Entries in 'triple-a' (18)
To take a studio from obscurity to prominence once is impressive. To do it three times is extraordinary.
The writer behind Spec Ops: The Line and upcoming shooter Evolve has quit triple-A games development.
While PS4 and Xbox One win the majority of the headlines, it’s the PC that’s actually bossing the games market.
Having now hit $48m in crowdfunder backing, PC space sim Star Citizen can rightly claim to be rivalling console’s biggest triple-A spenders.
Sony is confident about the Vita’s future prospects in Japan, but is less certain about its place in the Western market.
Will Zelda for Wii U be an open world game? Perhaps not in the traditional sense.
PS4 is still riding the crest of its strong launch wave but there is one criticism the machine has regularly faced it’s concerning the lack of triple-A releases for the ...
PlayStation Vita owners can expect more indie titles but fewer triple-A first-party games in the future.
The pressure on full-RRP games is higher than it’s ever been, one developer has claimed.

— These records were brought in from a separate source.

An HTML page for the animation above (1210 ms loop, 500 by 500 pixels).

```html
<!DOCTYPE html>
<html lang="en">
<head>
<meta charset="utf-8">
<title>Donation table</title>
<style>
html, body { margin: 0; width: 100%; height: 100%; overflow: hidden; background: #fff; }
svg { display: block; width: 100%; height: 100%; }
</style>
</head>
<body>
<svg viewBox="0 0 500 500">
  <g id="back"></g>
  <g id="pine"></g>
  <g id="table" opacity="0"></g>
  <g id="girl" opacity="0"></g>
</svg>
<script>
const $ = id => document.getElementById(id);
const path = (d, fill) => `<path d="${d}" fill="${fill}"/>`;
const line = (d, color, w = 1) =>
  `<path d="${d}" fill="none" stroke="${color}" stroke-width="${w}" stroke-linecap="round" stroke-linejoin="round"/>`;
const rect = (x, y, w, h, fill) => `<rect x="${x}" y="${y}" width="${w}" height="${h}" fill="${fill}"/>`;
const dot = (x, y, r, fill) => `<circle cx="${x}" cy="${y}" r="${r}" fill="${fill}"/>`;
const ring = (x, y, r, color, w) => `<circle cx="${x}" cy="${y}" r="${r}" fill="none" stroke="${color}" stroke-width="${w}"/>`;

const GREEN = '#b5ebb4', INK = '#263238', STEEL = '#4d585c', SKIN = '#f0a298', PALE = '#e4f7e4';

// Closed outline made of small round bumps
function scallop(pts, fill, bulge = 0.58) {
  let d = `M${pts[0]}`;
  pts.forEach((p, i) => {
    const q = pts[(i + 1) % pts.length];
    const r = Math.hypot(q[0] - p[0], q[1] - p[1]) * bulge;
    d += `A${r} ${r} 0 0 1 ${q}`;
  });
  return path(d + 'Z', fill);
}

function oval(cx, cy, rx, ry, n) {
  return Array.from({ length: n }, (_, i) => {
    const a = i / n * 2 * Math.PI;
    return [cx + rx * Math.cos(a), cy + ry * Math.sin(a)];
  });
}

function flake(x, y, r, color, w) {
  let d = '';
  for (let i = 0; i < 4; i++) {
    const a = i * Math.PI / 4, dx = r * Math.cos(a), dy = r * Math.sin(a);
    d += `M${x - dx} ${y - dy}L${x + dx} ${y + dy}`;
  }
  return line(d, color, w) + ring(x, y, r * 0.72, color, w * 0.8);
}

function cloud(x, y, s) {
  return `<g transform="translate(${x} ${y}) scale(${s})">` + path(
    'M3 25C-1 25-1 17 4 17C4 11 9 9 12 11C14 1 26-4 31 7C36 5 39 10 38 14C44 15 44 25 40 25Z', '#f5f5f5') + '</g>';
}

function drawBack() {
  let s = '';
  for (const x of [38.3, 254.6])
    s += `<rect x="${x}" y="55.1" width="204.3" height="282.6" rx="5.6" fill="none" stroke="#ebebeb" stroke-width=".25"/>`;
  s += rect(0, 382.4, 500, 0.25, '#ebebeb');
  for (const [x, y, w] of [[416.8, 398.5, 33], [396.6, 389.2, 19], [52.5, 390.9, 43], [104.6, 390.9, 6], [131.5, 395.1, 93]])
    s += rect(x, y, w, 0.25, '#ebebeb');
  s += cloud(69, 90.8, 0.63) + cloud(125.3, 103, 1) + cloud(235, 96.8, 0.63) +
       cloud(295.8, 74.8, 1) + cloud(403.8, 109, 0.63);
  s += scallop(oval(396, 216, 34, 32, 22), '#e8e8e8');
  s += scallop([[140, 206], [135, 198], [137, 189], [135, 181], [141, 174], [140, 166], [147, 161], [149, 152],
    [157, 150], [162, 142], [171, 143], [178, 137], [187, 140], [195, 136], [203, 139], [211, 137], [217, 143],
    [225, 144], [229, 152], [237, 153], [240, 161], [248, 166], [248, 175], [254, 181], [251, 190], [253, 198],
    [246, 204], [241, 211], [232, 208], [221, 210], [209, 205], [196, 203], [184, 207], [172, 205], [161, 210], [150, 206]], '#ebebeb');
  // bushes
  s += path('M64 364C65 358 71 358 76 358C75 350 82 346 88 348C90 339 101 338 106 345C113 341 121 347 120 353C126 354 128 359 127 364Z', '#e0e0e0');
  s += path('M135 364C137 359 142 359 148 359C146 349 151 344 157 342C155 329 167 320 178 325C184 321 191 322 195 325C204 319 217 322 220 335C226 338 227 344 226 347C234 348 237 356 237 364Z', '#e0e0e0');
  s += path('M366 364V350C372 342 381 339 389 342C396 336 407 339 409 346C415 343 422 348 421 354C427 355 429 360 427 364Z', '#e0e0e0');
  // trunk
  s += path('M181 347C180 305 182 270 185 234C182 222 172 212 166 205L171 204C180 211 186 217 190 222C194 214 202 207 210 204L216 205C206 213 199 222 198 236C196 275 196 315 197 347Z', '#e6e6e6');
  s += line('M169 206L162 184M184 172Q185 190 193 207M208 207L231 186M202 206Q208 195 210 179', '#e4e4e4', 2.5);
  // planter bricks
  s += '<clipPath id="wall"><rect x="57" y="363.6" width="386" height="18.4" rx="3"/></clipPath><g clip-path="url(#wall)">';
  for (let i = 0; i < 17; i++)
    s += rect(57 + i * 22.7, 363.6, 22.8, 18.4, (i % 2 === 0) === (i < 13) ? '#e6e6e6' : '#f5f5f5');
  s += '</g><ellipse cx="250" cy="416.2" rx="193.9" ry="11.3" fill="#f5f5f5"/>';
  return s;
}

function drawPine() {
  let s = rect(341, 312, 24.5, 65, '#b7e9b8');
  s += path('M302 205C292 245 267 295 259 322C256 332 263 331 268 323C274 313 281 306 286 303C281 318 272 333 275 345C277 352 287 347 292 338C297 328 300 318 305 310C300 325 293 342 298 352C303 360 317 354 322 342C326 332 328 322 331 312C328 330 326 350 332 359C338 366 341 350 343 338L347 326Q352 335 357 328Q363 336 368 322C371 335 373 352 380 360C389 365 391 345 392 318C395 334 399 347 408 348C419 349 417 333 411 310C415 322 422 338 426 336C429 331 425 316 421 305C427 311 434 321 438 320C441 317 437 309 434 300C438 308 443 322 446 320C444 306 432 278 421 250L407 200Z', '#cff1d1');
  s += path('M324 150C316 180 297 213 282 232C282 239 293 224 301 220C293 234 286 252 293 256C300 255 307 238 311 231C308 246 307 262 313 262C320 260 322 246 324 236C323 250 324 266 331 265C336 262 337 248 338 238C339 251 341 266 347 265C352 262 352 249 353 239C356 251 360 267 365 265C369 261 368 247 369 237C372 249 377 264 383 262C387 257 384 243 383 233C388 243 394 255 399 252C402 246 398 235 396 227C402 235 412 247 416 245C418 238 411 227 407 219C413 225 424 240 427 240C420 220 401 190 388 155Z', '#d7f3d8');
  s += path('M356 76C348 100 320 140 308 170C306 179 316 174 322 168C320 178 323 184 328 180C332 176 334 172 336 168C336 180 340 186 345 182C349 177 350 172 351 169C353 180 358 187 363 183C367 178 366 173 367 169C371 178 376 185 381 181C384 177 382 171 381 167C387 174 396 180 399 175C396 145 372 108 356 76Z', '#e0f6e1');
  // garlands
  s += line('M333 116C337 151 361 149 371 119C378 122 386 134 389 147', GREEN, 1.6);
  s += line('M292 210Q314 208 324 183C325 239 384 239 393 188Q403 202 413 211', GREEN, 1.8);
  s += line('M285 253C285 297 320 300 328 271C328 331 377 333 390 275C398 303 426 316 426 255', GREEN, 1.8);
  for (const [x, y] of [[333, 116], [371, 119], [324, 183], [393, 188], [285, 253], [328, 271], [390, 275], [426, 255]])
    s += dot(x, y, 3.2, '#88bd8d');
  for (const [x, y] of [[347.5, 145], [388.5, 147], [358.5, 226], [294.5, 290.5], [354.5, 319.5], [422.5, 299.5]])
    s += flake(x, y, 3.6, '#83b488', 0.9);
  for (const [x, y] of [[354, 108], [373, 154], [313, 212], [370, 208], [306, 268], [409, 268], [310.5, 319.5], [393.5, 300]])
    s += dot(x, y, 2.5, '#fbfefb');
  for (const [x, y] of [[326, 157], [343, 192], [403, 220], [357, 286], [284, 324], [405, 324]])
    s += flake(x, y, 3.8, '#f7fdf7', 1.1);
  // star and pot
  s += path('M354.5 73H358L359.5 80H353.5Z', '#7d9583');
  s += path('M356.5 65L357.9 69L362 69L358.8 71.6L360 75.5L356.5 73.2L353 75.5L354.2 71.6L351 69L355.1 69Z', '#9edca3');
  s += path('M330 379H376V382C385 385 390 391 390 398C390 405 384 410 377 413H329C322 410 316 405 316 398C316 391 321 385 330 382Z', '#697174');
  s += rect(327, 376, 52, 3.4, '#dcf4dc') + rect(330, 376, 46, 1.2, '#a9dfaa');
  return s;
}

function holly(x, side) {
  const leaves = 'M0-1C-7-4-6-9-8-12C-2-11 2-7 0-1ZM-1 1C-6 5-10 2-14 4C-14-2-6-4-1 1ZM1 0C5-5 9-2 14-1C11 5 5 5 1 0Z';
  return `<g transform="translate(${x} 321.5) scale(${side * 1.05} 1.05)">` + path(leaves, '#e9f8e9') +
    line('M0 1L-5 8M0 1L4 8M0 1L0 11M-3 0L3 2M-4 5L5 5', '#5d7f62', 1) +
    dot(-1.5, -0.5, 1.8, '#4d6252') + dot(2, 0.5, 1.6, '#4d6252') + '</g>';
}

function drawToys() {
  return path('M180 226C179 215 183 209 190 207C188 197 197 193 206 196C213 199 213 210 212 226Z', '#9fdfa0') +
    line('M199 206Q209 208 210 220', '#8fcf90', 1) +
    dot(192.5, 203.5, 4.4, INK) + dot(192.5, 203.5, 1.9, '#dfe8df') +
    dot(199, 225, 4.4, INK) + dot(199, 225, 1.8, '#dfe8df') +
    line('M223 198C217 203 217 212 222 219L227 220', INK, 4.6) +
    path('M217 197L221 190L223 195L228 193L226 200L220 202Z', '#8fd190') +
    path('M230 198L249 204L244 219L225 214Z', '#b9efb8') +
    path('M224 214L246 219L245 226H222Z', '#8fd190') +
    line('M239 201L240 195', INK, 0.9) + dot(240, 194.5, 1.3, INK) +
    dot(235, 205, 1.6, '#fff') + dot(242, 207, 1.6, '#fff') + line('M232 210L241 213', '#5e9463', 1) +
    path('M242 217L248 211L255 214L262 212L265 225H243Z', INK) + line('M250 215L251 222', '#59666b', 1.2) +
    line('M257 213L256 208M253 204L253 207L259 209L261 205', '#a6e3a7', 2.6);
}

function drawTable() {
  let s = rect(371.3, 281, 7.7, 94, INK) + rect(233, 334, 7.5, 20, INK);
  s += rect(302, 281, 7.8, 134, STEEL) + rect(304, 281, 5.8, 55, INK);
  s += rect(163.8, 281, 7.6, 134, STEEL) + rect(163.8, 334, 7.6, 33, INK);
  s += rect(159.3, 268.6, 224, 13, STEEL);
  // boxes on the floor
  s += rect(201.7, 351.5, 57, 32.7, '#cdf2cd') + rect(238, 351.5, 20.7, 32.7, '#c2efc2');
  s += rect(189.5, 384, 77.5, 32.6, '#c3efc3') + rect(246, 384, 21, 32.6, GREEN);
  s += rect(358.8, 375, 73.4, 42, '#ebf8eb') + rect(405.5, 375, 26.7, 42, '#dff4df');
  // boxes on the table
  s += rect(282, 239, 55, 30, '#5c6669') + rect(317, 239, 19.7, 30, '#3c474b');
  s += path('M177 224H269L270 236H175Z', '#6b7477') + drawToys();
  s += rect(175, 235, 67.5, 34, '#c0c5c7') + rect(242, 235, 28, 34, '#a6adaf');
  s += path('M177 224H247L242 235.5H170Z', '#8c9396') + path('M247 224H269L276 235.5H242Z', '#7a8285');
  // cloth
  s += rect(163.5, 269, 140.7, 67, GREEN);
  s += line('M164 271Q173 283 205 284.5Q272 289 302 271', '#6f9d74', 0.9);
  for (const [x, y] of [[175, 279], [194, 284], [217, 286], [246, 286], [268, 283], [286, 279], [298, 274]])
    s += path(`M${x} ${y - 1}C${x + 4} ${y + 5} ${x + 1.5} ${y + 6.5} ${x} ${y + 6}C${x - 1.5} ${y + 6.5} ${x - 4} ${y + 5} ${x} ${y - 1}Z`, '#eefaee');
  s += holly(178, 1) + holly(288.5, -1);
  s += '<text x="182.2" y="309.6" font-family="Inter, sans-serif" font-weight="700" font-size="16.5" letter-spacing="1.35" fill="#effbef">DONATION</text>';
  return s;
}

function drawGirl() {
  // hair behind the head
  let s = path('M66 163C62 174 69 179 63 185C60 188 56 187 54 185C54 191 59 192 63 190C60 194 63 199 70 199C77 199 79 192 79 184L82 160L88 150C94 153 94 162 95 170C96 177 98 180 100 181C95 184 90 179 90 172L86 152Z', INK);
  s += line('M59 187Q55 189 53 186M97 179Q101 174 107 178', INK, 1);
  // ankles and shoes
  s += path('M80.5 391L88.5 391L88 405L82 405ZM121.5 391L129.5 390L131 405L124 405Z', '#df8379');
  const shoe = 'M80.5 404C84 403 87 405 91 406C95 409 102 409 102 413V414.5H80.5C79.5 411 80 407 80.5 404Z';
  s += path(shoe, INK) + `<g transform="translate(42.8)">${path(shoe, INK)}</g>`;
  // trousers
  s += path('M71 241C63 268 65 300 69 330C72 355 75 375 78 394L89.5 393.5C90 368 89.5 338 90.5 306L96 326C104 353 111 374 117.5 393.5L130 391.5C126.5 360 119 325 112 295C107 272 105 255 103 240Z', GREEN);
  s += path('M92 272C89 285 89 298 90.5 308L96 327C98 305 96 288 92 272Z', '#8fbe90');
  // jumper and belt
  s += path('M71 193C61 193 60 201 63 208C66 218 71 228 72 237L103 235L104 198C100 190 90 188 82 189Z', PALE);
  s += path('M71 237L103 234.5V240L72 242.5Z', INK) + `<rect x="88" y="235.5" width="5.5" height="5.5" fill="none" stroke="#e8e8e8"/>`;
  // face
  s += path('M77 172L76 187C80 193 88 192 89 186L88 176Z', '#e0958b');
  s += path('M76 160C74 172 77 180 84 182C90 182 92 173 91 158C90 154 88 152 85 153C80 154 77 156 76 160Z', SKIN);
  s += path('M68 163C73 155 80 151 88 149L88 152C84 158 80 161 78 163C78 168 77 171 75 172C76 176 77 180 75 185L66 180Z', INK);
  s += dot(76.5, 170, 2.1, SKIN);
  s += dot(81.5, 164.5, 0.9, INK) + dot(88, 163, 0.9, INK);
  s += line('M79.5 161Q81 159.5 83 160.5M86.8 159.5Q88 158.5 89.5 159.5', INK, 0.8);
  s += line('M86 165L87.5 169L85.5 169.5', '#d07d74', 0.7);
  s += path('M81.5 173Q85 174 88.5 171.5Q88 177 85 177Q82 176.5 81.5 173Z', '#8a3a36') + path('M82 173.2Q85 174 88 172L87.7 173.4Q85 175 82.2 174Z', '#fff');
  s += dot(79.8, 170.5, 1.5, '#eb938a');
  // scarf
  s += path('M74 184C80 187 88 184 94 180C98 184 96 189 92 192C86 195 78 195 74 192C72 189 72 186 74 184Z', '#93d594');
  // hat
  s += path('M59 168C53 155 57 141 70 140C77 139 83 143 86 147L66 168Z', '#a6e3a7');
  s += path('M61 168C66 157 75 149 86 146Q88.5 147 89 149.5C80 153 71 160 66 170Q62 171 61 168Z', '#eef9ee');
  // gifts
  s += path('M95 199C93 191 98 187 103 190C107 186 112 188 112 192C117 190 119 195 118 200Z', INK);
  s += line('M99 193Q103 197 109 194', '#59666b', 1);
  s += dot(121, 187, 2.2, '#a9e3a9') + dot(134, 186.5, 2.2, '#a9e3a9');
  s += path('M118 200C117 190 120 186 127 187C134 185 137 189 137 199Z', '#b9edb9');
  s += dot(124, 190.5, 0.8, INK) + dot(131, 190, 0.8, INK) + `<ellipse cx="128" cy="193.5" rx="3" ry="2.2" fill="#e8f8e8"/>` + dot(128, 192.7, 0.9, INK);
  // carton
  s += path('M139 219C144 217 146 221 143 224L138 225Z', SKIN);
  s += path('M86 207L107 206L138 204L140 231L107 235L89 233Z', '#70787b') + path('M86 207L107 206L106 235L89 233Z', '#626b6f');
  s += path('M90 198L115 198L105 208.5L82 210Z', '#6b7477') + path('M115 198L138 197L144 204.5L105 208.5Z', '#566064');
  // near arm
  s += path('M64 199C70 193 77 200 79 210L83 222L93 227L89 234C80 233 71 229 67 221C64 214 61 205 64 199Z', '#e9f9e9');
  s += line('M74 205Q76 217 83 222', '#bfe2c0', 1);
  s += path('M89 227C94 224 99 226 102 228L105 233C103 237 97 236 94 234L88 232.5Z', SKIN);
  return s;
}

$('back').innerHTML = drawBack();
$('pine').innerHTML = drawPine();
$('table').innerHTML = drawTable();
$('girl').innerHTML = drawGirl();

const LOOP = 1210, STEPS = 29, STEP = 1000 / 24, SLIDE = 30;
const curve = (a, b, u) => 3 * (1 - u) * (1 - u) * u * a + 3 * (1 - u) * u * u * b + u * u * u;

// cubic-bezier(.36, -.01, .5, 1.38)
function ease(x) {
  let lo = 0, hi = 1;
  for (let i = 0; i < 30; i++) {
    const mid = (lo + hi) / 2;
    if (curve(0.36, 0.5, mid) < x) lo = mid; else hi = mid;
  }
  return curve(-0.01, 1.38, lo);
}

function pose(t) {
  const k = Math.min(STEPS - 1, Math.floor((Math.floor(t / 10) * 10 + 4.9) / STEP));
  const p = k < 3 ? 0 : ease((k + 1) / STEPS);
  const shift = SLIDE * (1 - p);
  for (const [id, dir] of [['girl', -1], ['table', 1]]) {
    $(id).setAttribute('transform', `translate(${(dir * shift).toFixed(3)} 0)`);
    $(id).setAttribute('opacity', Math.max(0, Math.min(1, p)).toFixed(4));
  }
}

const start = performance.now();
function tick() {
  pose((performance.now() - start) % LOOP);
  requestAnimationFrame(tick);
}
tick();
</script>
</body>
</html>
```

Sony has admitted that traditional triple-A game development on PlayStation Vita is not a viable business model.
Fears of a negative sales impact mean that it’s likely to be some time before a triple-A game is released featuring an openly gay character.
Christofer Sundberg, the creator of the Just Cause series, has said that triple-A game development has failed to evolve alongside technology.
Keen to dispel recent rumours, Io Interactive has released a number of details concerning its next-gen Hitman game.
The CEO of Take-Two has expressed scepticism about the potential of publishers to make significant money from triple-A free-to-play games.
Publisher EA has dismissed concerns over falling sales of this year’s biggest games.
It may now be Europe’s second largest games publisher, but Deep Silver insists it will stay true to its independent roots.
The number of studios working on triple-A games is at its lowest point for over a decade, EA’s chief creative director Richard Hilleman has claimed.
In the week before E3, Microsoft and Square Enix announced sequels to two of the biggest games of this generation – but they weren’t for Xbox One or PS4.